    But at the end of the day, fuel prices have been higher at the pumps and this hasn't stunted growth so the see that the economy can tolerate it. So they want a slice of that action, dressed up as an environmental measure. That don't have the balls to call it for what it is. A plain old simple tax rise.

    We need to come up with a technology that will methane reduce emissions from livestock. There is a kind of seaweed that when given as a supplement to cattle, it cuts methane emissions by more than 90%. Universities are working to try to isolate the enzymes responsible for this and once they figure it out, it would be a game changer for agriculture

    With livestock emissions, it's not as urgent as co2 emissions at the moment, because methane emitted today will be gone from the atmosphere in 10 years, while CO2 has a residence time of over a century. We don't want to reach a tipping point however, so cutting methane emissions is still a very worthy objective


  • Registered Users Posts: 1,700 ✭✭✭firemansam4


    Akrasia wrote:
    If electricity costs 1000 euros a year, and a solar pv instalation costs 5000, then it has a payback time of 5 years

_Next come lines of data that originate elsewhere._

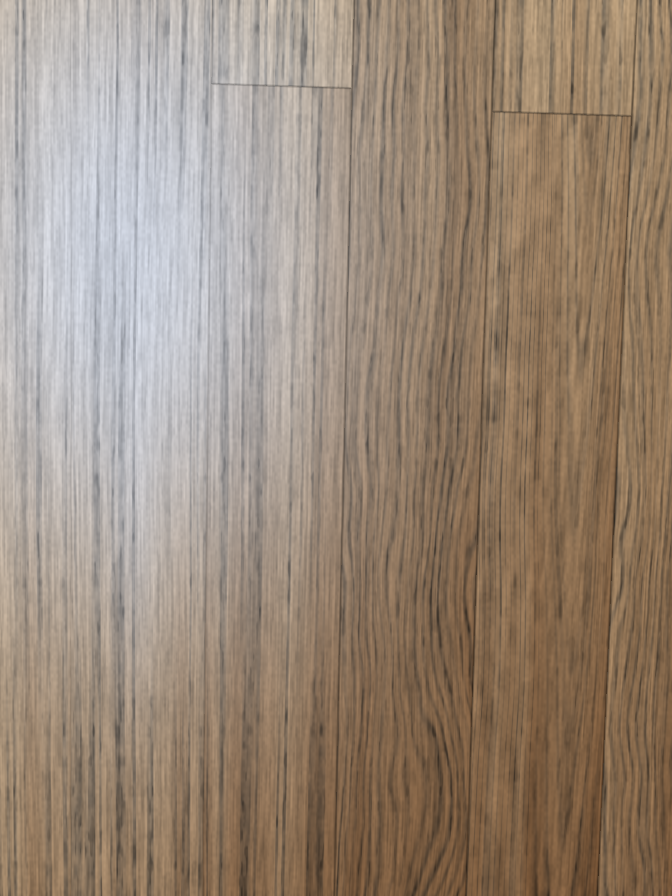
A WebGL 2 fragment shader for this texture:

```glsl
#version 300 es
precision highp float;

uniform vec2 u_resolution;
out vec4 fragColor;

#define RINGS 14.0
#define FIGURE 4.6
#define LINE_DEPTH 0.24
#define PORE_DEPTH 0.20
#define STREAK_DEPTH 0.19
#define SEAM_WIDTH 0.0022
#define GLARE_CENTER vec2(0.14, 0.72)
#define GLARE_RADIUS vec2(0.265, 0.43)
#define GLARE_COLOR vec3(0.785, 0.815, 0.87)
#define DARK_WOOD vec3(0.425, 0.308, 0.205)
#define LIGHT_WOOD vec3(0.66, 0.575, 0.465)

float hash(vec2 p) {
    vec3 q = fract(p.xyx * vec3(0.1031, 0.1030, 0.0973));
    q += dot(q, q.yzx + 33.33);
    return fract((q.x + q.y) * q.z);
}

float noise(vec2 p) {
    vec2 cell = floor(p), f = fract(p);
    f = f * f * (3.0 - 2.0 * f);
    float low = mix(hash(cell), hash(cell + vec2(1, 0)), f.x);
    float high = mix(hash(cell + vec2(0, 1)), hash(cell + vec2(1, 1)), f.x);
    return mix(low, high, f.y);
}

float fbm(vec2 p) {
    float sum = 0.0, gain = 0.6;
    for (int i = 0; i < 3; i++) {
        sum += gain * (noise(p) - 0.5);
        p = p * 2.03 + 7.7;
        gain *= 0.45;
    }
    return sum;
}

// Growth ring coordinate: its level lines are the grain lines
float ringField(float u, float y, float id, float figured, float arched) {
    float wave = mix(FIGURE, 1.9, smoothstep(0.3, 0.6, y));
    float warp = mix(0.9, wave, figured);
    vec2 scale = mix(vec2(1.3, 1.6), vec2(1.8, 4.5), figured);
    float field = RINGS * mix(1.5, 1.0, figured) * u;
    field += warp * 1.6 * fbm(vec2(u, y) * scale + id * 13.7);

    // Nested arches pointing down, straight towards the left
    float du = u - 0.72 - 0.06 * fbm(vec2(y * 4.0, id));
    float arch = 11.0 * sqrt(du * du + 0.002) - 6.0 * y * exp(-9.0 * du * du);
    arch += 14.0 * max(-du - 0.25, 0.0) + 0.5 * fbm(vec2(u * 2.0, y * 4.0));
    return mix(field, arch, arched);
}

void main() {
    vec2 p = gl_FragCoord.xy / u_resolution.y;

    // Planks, narrowing slightly towards the bottom
    float width = mix(0.147, 0.158, p.y);
    float u = (p.x - 0.079) / width;
    float plank = floor(u);
    u -= plank;

    // End joints on every second plank
    float odd = mod(plank, 2.0) * step(0.0, plank);
    float joint = p.y - (0.922 - 0.0155 * plank - 0.005 * u);
    float above = odd * step(0.0, joint);
    float id = plank + 11.0 * above + 3.0;
    float figured = step(1.5, plank) * (1.0 - odd);
    float arched = step(2.5, plank) * odd * (1.0 - above);

    // Grain: wide bands and dark ring lines
    float f = ringField(u, p.y, id, figured, arched);
    float seed = id * 19.0;
    float band = noise(vec2(f * 0.4, seed + p.y * 0.8));
    float line = smoothstep(0.5, 0.9, noise(vec2(f * 1.8, seed + p.y * 2.0)));
    float ring = pow(0.5 + 0.5 * cos(6.2832 * f), mix(2.5, 5.0, arched));
    ring *= 0.35 + 0.9 * noise(vec2(f * 0.7 + 9.0, seed + p.y * 5.0));
    line = mix(line, 0.35 * line + 0.85 * ring, max(figured, 0.7 * arched));

    // Fine fibres and short pores that break the lines into dashes
    float across = mix(f * 1.2, u * RINGS * 1.6 + f * 0.5, figured + arched);
    float streak = noise(vec2(across * 2.4, seed + p.y * 9.0));
    streak += 0.8 * noise(vec2(across * 3.3 + 70.0, seed + p.y * 38.0)) - 0.9;
    float pore = noise(vec2(across * 2.0 + 40.0, seed + p.y * 60.0));
    line *= 0.6 + 0.8 * noise(vec2(across * 1.5 + 20.0, seed + p.y * 75.0));
    pore = smoothstep(0.58, 0.9, pore) * (0.35 + 0.65 * line);
    float speck = noise(p * vec2(360.0, 240.0)) - 0.5;

    // Wood colour, paler to the upper left
    float tone = 0.50 + 0.62 * p.y - 0.68 * p.x + 0.18 * above;
    tone += 0.34 * (band - 0.5) + 0.08 * (hash(vec2(id, 4.0)) - 0.5);
    tone += figured * mix(-0.12, 0.22, step(3.5, plank)) + 0.08 * arched;
    vec3 color = mix(DARK_WOOD, LIGHT_WOOD, clamp(tone, -0.15, 1.1));
    float shade = 1.05 - LINE_DEPTH * line - PORE_DEPTH * pore;
    shade += STREAK_DEPTH * streak + 0.08 * speck;
    color *= mix(vec3(1.02, 1.0, 0.97), vec3(0.98, 1.0, 1.03), line) * shade;

    // Window glare with a pale streak below it
    vec2 g = (p - GLARE_CENTER) / GLARE_RADIUS;
    float glare = 0.94 * exp(-dot(g, g));
    vec2 s = (p - vec2(0.15, 0.36)) / vec2(0.025, 0.17);
    glare = min(glare + 0.14 * exp(-dot(s, s)), 0.95);
    float dim = 1.02 - 0.11 * line - 0.07 * pore + 0.11 * streak + 0.05 * speck;
    color = mix(color, GLARE_COLOR * dim, glare);

    // Seams between planks and at the joints
    float side = min(u, 1.0 - u) * width;
    float seam = 1.0 - smoothstep(0.0, SEAM_WIDTH, side);
    float butt = odd * (1.0 - smoothstep(0.0, SEAM_WIDTH, abs(joint)));
    float gap = max(seam * mix(0.1, 0.36, smoothstep(0.1, 0.4, p.x)), 0.32 * butt);
    color *= 1.0 - gap * (1.0 - 0.5 * glare);

    fragColor = vec4(clamp(color, 0.0, 1.0), 1.0);
}
```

    Akrasia wrote:
    if electricity costs 1250 euros a year, that payback time becomes 4 years.


    I dont know that much about PV technology but even if we had a FIT system like the uk has, I was under the impression that payback times are way more than you are suggesting. I tried a simple online calculator for a system in NI for a cost of just over 6000 sterling and it shows a payback time of over 11 years, and that was assuming a large directly south facing roof.


  • Advertisement
  • Closed Accounts Posts: 482 ✭✭badtoro


    Akrasia wrote: »
    If electricity costs 1000 euros a year, and a solar pv instalation costs 5000, then it has a payback time of 5 years

    What, if any, additional costs are with each "system", sod all for esb once its in afaik, yes there are price increases. But, what is the life expectancy of solar, does it require maintenance or replacement, does performance degrade over time etc? I know an example given in George Lee's piece lately didn't seem right unless one had costs of about €7k a year - cost was €35k and payback in 5 years.


Advertisement